Older worker can sue for ‘hostile environment’ at work

A 65-year-old salesman at a Chevrolet dealership who claimed he quit his job because he was verbally abused and intimidated at work can sue for age discrimination, according to a federal appeals court in New Orleans.

Even though the employee wasn’t fired or demoted, and didn’t suffer any other sort of specific adverse job action, he can still sue if his employer allowed a “hostile environment” at work such that keeping his job was intolerable, the court said.

The man claimed he was repeatedly called “pops” and “old man,” was the subject of profanities, and was treated with extreme disrespect because of his age.

While the dealership didn’t actually fire the man because he was old, if it allowed him to be abused and mistreated in this way, it effectively fired him, according to the court.

The idea of a “hostile environment” lawsuit originated with sex harassment cases.
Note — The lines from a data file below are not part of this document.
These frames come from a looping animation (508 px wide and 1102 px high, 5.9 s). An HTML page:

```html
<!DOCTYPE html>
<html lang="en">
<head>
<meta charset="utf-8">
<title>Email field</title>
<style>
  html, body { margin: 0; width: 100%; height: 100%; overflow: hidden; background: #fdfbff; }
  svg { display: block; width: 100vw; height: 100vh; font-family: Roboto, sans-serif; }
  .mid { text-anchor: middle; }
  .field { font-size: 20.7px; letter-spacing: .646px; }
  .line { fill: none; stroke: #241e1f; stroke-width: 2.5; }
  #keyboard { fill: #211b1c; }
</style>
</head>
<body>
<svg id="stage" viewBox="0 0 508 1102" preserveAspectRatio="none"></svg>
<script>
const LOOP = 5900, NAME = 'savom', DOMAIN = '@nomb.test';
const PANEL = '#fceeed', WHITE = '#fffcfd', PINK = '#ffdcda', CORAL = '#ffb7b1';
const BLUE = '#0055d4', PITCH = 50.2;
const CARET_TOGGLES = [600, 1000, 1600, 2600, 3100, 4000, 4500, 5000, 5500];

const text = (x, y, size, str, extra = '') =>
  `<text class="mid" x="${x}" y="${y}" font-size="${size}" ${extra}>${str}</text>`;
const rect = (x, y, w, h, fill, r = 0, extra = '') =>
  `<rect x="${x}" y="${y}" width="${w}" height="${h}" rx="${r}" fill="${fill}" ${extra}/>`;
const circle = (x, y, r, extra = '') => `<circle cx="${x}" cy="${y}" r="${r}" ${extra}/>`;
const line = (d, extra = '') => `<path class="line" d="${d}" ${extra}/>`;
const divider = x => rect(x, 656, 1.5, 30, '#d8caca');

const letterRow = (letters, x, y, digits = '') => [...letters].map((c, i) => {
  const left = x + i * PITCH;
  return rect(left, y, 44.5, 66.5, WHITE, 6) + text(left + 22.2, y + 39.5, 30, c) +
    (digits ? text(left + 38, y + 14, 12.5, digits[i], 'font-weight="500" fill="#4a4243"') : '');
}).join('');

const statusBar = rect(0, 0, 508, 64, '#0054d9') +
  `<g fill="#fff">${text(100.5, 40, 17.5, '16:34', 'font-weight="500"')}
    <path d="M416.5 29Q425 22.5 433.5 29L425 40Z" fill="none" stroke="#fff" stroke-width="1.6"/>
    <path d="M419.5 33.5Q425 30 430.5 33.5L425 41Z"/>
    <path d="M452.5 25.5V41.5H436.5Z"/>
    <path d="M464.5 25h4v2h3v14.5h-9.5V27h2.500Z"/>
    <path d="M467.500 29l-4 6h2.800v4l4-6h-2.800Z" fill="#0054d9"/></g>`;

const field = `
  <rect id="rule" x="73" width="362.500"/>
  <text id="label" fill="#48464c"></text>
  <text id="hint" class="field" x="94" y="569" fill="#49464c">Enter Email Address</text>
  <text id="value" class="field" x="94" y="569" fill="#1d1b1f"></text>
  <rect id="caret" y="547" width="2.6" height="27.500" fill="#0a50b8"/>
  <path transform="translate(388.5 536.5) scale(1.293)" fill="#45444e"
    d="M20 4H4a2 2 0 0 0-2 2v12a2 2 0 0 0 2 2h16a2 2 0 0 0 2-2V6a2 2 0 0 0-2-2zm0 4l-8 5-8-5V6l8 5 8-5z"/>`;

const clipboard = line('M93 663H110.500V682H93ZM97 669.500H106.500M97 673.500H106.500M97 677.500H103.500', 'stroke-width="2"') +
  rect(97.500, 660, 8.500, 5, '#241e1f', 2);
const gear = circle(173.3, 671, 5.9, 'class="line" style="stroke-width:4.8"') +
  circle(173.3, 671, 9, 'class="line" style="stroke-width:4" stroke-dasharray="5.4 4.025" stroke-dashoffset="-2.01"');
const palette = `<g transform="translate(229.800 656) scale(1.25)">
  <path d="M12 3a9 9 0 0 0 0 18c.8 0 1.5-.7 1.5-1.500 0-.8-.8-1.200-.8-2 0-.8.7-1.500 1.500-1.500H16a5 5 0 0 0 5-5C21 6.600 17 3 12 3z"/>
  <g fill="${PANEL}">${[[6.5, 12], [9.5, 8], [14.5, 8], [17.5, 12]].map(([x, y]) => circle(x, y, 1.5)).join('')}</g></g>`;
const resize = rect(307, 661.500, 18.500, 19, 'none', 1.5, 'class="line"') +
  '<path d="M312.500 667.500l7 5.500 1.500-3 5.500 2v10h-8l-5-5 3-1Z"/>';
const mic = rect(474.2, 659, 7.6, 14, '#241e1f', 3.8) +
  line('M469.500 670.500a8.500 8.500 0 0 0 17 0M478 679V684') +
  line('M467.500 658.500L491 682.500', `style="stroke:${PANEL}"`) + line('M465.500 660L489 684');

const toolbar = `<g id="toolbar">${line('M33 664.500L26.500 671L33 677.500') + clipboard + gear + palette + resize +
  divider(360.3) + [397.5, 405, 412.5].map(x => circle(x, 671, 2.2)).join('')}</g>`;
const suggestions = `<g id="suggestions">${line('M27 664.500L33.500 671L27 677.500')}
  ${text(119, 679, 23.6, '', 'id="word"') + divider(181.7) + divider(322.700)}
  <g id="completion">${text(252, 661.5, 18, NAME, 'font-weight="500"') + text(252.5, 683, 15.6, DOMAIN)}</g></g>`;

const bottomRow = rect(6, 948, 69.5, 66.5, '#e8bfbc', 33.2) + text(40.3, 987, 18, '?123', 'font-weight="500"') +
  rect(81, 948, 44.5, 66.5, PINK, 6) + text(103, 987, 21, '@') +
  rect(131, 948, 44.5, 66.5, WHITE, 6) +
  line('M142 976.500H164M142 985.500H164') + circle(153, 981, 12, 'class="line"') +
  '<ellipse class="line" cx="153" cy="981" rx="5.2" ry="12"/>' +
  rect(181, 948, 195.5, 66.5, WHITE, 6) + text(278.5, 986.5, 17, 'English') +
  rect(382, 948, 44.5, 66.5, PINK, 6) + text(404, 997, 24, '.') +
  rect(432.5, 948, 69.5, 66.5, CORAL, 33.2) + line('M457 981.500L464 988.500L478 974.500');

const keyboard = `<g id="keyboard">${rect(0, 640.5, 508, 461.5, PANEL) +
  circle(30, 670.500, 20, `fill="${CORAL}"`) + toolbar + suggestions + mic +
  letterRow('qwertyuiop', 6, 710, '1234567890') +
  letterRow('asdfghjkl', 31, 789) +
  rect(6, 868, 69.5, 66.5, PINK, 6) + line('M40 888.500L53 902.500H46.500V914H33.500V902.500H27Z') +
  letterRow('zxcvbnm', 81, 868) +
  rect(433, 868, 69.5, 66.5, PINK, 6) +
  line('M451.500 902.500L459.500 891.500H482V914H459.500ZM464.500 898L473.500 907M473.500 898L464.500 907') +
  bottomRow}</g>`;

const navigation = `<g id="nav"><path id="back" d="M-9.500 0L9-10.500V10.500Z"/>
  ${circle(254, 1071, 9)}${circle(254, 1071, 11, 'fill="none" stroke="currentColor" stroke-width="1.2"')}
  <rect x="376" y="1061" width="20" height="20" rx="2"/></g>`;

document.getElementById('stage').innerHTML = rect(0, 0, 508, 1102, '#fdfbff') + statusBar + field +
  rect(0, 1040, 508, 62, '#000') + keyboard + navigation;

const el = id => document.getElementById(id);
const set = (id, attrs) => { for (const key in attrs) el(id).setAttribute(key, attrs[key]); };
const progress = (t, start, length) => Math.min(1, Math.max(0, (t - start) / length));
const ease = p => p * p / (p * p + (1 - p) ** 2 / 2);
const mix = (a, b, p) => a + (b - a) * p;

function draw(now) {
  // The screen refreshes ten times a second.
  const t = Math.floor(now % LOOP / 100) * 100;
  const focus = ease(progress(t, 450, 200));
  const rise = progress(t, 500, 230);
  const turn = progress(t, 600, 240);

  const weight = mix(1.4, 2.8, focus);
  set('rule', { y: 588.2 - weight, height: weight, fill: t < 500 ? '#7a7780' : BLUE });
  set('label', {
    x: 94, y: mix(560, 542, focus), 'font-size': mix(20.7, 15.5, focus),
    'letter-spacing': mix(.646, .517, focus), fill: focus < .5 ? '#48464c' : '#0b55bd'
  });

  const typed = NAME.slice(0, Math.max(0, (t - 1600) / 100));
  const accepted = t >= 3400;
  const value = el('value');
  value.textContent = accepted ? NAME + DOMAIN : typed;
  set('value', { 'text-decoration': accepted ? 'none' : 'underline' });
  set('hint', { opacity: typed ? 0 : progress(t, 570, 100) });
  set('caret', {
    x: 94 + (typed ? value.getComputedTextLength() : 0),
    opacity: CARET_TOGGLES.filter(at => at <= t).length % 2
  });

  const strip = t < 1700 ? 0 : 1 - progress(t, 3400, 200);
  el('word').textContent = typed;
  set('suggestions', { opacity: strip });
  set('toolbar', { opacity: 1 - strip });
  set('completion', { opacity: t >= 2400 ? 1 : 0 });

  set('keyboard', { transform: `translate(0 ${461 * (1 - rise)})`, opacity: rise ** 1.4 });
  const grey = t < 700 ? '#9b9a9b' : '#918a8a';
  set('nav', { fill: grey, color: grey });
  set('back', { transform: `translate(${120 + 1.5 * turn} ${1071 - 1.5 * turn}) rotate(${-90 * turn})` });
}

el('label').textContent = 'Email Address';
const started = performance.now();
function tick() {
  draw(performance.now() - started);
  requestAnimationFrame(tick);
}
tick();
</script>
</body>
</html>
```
Even after sex discrimination was outlawed in the 1960s, many people still believed that it was okay to engage in sexually inappropriate touching and comments at work, as long as the victim wasn’t actually fired or demoted. It wasn’t until the 1980s that the U.S. Supreme Court made clear that allowing a sexually hostile environment at work was a form of sex discrimination.

As to whether a “hostile environment” for older workers is a form of age discrimination, not every court thinks so, but a growing number of them are allowing this type of lawsuit.